As creative subjects are squeezed out of the curriculum, what can arts organisations do to ensure all children benefit from culture? Maggie Atkinson has some suggestions.
A consultation is inviting views on the roll-out of the English Baccalaureate as the default for all GCSE pupils.
A new model for creative education has been celebrated with the formal opening of The Red House in Plymouth.
Supporting talent and nurturing creativity is vital in a sector that relies on a multi-faceted set of skills, says Graham Sheffield.
England has some of the unhappiest schoolchildren in the world. But Paul Collard believes bringing artists into the classroom may help change that.
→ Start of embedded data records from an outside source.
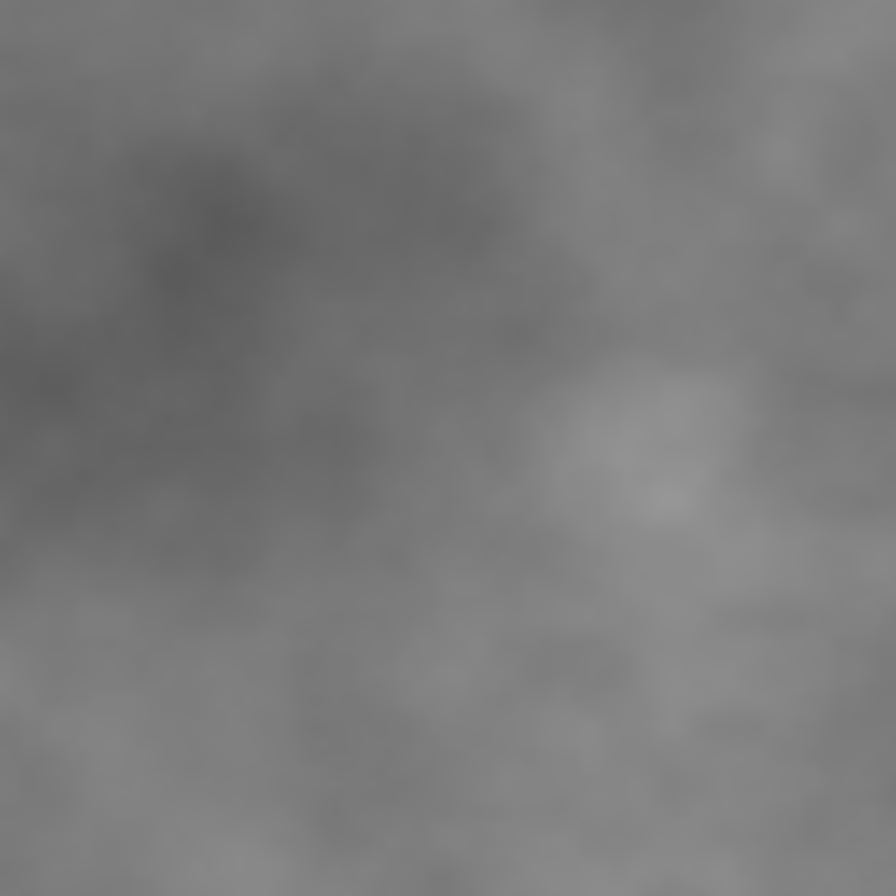
A WebGL 2 fragment shader for this texture:

```glsl
#version 300 es
precision highp float;
// Soft grey cloud: layered value noise over broad patches of shade and light.

#define BASE_GREY 0.470
#define SHADE_DEPTH 0.095
#define LIGHT_HEIGHT 0.080
#define CLOUD_CONTRAST 0.23
#define CLOUD_CELLS 4.0
#define OCTAVES 5
#define GAIN 0.5
#define SEED 17.0

uniform vec2 u_resolution;
out vec4 fragColor;

float hash(vec2 cell) {
    return fract(sin(dot(cell, vec2(127.1, 311.7))) * 43758.5453);
}

// Value noise with smooth interpolation between lattice points
float valueNoise(vec2 p) {
    vec2 cell = floor(p);
    vec2 f = fract(p);
    vec2 blend = f * f * (3.0 - 2.0 * f);
    float bottom = mix(hash(cell), hash(cell + vec2(1.0, 0.0)), blend.x);
    float top = mix(hash(cell + vec2(0.0, 1.0)), hash(cell + vec2(1.0)), blend.x);
    return mix(bottom, top, blend.y);
}

// Sum of octaves, centred on zero
float cloud(vec2 p) {
    float sum = 0.0;
    float amplitude = 0.5;
    for (int i = 0; i < OCTAVES; i++) {
        sum += amplitude * (valueNoise(p) - 0.5);
        p = p * 2.0 + SEED;
        amplitude *= GAIN;
    }
    return sum;
}

// Gaussian patch, one at its centre
float softPatch(vec2 p, vec2 centre, vec2 radius) {
    vec2 d = (p - centre) / radius;
    return exp(-dot(d, d));
}

void main() {
    vec2 uv = gl_FragCoord.xy / u_resolution;

    // Broad shade on the left, broad light at the lower right
    float grey = BASE_GREY;
    grey -= SHADE_DEPTH * softPatch(uv, vec2(0.12, 0.60), vec2(0.27, 0.38));
    grey += LIGHT_HEIGHT * softPatch(uv, vec2(0.78, 0.20), vec2(0.28, 0.30));

    // Cloud detail
    grey += CLOUD_CONTRAST * cloud(uv * CLOUD_CELLS + SEED);

    fragColor = vec4(vec3(clamp(grey, 0.0, 1.0)), 1.0);
}
```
Primary and secondary schools in Wales are being funded to take part in the ‘Lead Creative Schools Scheme’, a key pillar of the extensive five-year plan to embed the arts and creativity into the Welsh curriculum.
Bridge organisations will initiate new partnerships that aim to help deliver a consistent cultural education to all children and young people.
Jessica Bowles took students from The Royal Central School of Speech and Drama to curate the Prague Quadrennial's SpaceLab - and found their theatrical assumptions happily challenged.
What’s the secret of the success of Brent’s music service? A belief that music education is never over, writes Clair Tomalin.
Since Cornwall Council closed its schools music service, an independent service has emerged that is no longer at the mercy of politicians, writes Gareth Churcher.
Budget cuts, the introduction of the EBacc and mass academisation of schools has created a “perfect storm” for theatre companies working with young people, sector figures warn.